Mervyn McIntyre, Head of Network Fleet & Vehicle Complience at Hermes Parcelnet says: “We’re proud of our move towards a more sustainable future as the first parcel carrier to invest in bio fuels for our first-mile fleet. This will ultimately benefit people across the UK as we all look to reduce our carbon footprint. We’re delighted in the choice of Warrington as a location for a refuelling station, which will improve the efficiency of our network and allow us to run additional routes using bio methane fuelled vehicles.”
Alan Beech, Fleet and Compliance Manager at Home Bargains/T.J. Morris says: “Home Bargains started operating its first 10 CNG tractor vehicles in December 2019. The experience has been very positive and we have witnessed first hand the benefits of running our trucks on biomethane. We have worked closely with CNG Fuels over several years to develop our gas fleet strategy and are delighted to see the first 10 vehicles in operation. We are looking to add more CNG vehicles to our fleet and expect the first 10 vehicles to reduce total GHG emissions by more than 1,200 tonnes a year, compared to running diesel vehicles.”
Element Energy forecasts the number of HGVs and buses running on natural gas to increase six-fold to 60,000 by 2030. In response, CNG Fuels is opening new sites across the UK including in Erdington near Birmingham, Knowsley near Liverpool, and Larkhall, Newark and Euro Central in Scotland. By 2021, a high proportion of UK HGV traffic will pass by a CNG Fuels refuelling station, giving fleet operators unfettered access to carbon neutral fuel. Bio-CNG will be fed directly to a number of these stations through gas pipelines managed by gas network, Cadent.
David Jones, Transport Strategy Manager at Cadent said: “It’s clear that big-name companies are now confident to switch from diesel to gas as a green answer to fuelling their HGV fleets and supporting the UK’s journey to net zero. Biomethane is a ‘here now’ solution to tackling climate change, a low-carbon alternative to diesel for HGVs, and a zero-carbon option, in the form of hydrogen, is coming within a few years.
“We’re working very closely with CNG Fuels to keep pace with demand, investing in our gas mains network long-term and supporting the development of infrastructure. We now have nine CNG public access refuelling stations connected to our network, including CNG Fuels’ new station in Warrington, the largest in Europe.”
The Warrington and Northampton stations, as well as the Erdington CNG station under construction, have been supported by fund manager, Ingenious.

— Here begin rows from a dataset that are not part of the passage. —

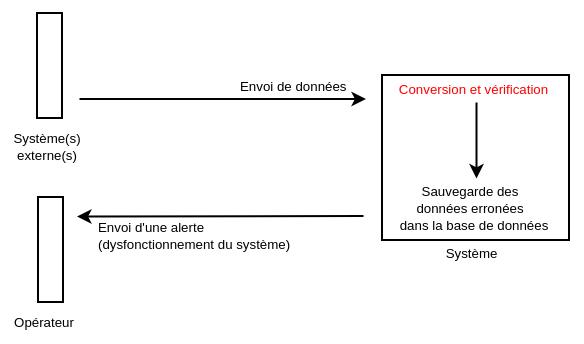
<!DOCTYPE html>
<html lang="fr">
<head>
<meta charset="utf-8">
<title>Échanges avec le système</title>
<style>
:root { --ink: #000; --paper: #fff; --accent: #f00; }
* { box-sizing: border-box; margin: 0; }
html, body { width: 584px; height: 344px; overflow: hidden; background: var(--paper); }
.diagram {
  position: relative; width: 584px; height: 344px; overflow: hidden;
  color: var(--ink);
  font: 13.3px/17px "Liberation Sans", Arial, sans-serif;
}
.node { position: absolute; border: 2px solid var(--ink); background: var(--paper); }
.external { left: 36px; top: 12px; width: 27px; height: 107px; }
.operator { left: 37px; top: 196px; width: 27px; height: 107px; }
.system { left: 381px; top: 74px; width: 189px; height: 167px; }
.label { position: absolute; white-space: nowrap; }
.centered { text-align: center; transform: translateX(-50%); }
.external-label { left: 47px; top: 130px; }
.operator-label { left: 44px; top: 314px; }
.system-label { left: 471.5px; top: 245px; }
.data-label { left: 240px; top: 78px; }
.alert-label { left: 98px; top: 219px; }
.check-label { left: 473.5px; top: 81px; color: var(--accent); }
.backup-label { left: 474px; top: 183px; }
.backup-label span { display: block; }
.backup-label .first { transform: translateX(-4px); }
.backup-label .second { transform: translateX(-4px); }
.arrows { position: absolute; inset: 0; }
.arrows line { stroke: var(--ink); stroke-width: 2; }
.arrows use { fill: var(--ink); }
</style>
</head>
<body>
<main class="diagram">
  <div class="node external"></div>
  <p class="label centered external-label">Système(s)<br>externe(s)</p>

  <div class="node operator"></div>
  <p class="label centered operator-label">Opérateur</p>

  <div class="node system"></div>
  <p class="label centered check-label">Conversion et vérification</p>
  <p class="label centered backup-label"><span class="first">Sauvegarde des</span><span class="second">données erronées</span><span>dans la base de données</span></p>
  <p class="label centered system-label">Système</p>

  <svg class="arrows" width="584" height="344" viewBox="0 0 584 344" aria-hidden="true">
    <defs><path id="arrowhead" d="M0 0L-15 7.5L-11 0L-15 -7.5Z"/></defs>
    <line x1="79.5" y1="99" x2="355" y2="99"/>
    <use href="#arrowhead" transform="translate(366 99)"/>
    <line x1="363.5" y1="216" x2="88" y2="216.5"/>
    <use href="#arrowhead" transform="translate(77 216.5) rotate(180)"/>
    <line x1="476.5" y1="102.5" x2="476.5" y2="168"/>
    <use href="#arrowhead" transform="translate(476.5 178.5) rotate(90)"/>
  </svg>

  <p class="label data-label">Envoi de données</p>
  <p class="label alert-label">Envoi d'une alerte<br>(dysfonctionnement du système)</p>
</main>
</body>
</html>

Guy Ranawake, Senior Investment Director at Ingenious said: “We are delighted to support CNG Fuels with the development of the core infrastructure required to deliver CNG to HGV fleets. These investments will play an important role in both reducing CO2 emissions and improving air quality in the UK. We look forward to continuing to work CNG Fuels on the development of additional CNG stations which is strongly aligned with our investment strategy focusing on renewable energy and infrastructure.”
CNG Fuels is also consulting on how its network of refuelling stations can best accommodate low-carbon hydrogen and battery electric technologies for HGVs, so that it can support customers when these become commercially viable.
* Manure gives off methane, a greenhouse gas 28 times more powerful than carbon dioxide. Using methane as an HGV fuel prevents it from going into the atmosphere and reduces overall emissions. The EU’s revised Renewable Energy Directive (RED II) recognises biomethane from manure as a carbon negative fuel, and the UK is expected to adopt it in 2021 regardless of Brexit.
** The fifth carbon budget – The next step towards a low carbon economy, Committee on Climate Change, 2005